• **Problem**
Search the records below for "animation"; copy each line that has it.

• **Record set**
----
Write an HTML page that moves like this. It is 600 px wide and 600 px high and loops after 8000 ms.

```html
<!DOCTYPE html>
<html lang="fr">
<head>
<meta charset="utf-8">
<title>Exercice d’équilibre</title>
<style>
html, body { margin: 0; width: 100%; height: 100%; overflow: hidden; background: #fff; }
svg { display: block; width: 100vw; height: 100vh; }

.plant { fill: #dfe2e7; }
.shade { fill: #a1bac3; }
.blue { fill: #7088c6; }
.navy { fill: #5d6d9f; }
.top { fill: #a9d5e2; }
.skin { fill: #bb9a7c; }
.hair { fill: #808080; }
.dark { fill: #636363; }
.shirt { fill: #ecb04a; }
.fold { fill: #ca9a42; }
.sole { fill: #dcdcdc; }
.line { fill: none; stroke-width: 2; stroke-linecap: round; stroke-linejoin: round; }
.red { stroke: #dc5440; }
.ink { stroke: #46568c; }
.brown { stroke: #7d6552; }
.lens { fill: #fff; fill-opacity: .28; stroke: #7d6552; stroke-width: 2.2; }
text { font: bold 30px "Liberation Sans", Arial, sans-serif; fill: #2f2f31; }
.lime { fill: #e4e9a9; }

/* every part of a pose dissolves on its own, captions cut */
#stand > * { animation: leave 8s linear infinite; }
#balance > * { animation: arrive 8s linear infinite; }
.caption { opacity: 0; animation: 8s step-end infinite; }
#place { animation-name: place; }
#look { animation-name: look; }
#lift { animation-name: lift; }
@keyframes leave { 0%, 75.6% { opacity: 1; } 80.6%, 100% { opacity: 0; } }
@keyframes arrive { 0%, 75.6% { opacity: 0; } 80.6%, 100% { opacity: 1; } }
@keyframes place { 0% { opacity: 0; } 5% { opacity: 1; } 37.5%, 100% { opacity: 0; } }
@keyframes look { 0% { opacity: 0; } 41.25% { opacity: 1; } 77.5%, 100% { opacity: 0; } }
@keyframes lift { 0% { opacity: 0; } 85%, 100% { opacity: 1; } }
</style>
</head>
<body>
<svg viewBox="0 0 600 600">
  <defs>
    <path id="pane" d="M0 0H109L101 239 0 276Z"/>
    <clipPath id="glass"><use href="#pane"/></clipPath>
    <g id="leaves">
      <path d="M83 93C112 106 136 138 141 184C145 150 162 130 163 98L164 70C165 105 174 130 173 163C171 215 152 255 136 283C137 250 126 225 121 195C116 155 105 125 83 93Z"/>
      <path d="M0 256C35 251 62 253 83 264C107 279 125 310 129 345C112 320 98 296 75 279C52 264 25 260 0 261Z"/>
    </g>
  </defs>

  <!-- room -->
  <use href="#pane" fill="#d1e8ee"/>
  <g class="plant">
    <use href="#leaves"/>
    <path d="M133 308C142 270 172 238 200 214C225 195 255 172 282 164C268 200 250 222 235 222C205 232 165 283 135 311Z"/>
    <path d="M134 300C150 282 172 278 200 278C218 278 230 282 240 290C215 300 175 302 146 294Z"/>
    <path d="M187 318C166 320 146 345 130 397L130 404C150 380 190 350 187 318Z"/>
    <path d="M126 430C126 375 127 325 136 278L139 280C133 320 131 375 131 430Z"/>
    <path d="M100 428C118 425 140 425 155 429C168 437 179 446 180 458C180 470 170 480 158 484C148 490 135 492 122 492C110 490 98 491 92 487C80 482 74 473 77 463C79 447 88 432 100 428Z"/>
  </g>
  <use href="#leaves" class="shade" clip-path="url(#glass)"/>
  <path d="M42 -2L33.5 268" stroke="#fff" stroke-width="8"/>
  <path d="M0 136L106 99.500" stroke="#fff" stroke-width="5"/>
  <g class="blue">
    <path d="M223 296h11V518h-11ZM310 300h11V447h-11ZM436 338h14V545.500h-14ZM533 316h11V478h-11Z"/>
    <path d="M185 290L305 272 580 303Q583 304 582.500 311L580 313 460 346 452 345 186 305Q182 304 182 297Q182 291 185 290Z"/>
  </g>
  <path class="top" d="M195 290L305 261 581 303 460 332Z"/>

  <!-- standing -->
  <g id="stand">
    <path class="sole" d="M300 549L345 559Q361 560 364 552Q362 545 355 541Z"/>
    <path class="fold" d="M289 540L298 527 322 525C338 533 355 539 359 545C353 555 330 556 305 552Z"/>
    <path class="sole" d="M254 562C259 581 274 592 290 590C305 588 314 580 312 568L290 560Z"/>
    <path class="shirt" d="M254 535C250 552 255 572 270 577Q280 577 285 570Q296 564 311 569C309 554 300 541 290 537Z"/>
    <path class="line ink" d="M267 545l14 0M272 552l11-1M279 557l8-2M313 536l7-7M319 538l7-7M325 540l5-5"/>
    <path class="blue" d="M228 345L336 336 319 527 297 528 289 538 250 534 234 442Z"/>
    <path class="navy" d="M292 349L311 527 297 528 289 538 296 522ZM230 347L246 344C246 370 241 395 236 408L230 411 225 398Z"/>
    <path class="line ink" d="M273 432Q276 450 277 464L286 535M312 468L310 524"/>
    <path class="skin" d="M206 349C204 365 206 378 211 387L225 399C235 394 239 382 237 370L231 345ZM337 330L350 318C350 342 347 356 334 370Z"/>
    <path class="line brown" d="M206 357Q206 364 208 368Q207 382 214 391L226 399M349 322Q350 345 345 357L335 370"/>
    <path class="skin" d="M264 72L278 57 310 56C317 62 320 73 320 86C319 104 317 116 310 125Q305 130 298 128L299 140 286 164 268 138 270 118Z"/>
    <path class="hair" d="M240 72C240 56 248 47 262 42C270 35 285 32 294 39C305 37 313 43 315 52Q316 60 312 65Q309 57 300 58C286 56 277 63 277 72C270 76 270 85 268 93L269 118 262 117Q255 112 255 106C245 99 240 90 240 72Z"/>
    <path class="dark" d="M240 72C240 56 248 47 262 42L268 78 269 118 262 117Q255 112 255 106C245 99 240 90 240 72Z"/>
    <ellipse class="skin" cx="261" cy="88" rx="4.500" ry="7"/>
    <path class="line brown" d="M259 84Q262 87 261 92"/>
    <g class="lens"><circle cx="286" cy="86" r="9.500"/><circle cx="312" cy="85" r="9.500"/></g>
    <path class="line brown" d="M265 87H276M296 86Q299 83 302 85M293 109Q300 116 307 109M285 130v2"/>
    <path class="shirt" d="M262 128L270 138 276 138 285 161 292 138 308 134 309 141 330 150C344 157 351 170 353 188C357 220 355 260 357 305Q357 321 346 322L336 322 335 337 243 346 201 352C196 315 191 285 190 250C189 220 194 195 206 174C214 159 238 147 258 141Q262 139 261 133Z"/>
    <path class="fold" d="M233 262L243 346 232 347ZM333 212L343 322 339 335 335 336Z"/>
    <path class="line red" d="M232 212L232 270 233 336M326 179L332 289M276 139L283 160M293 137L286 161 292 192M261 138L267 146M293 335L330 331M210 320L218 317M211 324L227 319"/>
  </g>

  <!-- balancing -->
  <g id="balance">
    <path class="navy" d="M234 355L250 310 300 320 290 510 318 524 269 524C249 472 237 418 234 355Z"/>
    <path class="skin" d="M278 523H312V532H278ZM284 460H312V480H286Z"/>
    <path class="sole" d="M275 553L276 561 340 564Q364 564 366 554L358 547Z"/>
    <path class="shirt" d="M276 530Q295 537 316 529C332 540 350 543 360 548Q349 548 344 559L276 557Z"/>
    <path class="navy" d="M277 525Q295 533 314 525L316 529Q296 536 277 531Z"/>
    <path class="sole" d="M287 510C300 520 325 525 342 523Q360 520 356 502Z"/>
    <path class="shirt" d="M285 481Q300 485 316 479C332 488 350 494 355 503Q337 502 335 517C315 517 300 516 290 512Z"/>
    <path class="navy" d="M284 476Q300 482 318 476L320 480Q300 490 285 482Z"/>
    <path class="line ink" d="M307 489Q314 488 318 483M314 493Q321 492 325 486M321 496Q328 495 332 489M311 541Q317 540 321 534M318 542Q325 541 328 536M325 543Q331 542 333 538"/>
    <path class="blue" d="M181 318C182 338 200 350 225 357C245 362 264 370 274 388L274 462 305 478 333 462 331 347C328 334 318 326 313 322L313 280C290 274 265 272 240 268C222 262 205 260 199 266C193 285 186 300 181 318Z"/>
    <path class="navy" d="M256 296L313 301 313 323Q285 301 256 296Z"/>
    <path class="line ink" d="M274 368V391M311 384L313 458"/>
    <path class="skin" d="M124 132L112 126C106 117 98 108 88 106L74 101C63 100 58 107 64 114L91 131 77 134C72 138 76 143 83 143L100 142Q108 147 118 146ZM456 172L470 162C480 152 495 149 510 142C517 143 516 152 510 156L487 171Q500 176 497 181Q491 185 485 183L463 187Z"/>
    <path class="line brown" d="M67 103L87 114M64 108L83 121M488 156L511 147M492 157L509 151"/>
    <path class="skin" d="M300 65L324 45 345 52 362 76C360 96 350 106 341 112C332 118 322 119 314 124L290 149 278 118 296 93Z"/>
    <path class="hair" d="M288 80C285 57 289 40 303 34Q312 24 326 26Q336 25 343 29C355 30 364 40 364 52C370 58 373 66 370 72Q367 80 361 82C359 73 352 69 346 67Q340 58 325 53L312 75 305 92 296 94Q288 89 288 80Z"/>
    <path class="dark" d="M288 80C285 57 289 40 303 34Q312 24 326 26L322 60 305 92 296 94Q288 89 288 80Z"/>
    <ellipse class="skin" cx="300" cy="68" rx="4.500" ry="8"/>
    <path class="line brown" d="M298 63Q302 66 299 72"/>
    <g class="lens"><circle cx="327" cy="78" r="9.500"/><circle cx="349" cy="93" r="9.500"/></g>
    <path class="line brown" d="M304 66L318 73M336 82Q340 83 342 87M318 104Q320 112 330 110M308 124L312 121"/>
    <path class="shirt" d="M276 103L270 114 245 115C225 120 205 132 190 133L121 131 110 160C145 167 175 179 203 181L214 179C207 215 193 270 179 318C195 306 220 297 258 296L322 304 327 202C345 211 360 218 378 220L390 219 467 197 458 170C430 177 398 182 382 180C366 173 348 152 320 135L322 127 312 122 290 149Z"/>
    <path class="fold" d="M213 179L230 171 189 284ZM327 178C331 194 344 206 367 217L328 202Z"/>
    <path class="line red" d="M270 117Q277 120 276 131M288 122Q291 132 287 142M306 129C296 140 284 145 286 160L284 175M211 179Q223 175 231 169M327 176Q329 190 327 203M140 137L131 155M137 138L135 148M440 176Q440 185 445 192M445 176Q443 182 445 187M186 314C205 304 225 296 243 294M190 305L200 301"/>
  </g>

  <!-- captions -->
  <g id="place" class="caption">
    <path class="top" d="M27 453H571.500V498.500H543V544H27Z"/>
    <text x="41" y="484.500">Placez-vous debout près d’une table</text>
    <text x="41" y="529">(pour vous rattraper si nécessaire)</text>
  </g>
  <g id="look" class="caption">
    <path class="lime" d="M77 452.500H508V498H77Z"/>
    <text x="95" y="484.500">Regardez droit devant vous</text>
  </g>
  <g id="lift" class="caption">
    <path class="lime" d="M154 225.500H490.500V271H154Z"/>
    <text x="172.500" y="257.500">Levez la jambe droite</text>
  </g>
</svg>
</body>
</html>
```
----
• **Task response**
#stand > * { animation: leave 8s linear infinite; }
#balance > * { animation: arrive 8s linear infinite; }
.caption { opacity: 0; animation: 8s step-end infinite; }
#place { animation-name: place; }
#look { animation-name: look; }
#lift { animation-name: lift; }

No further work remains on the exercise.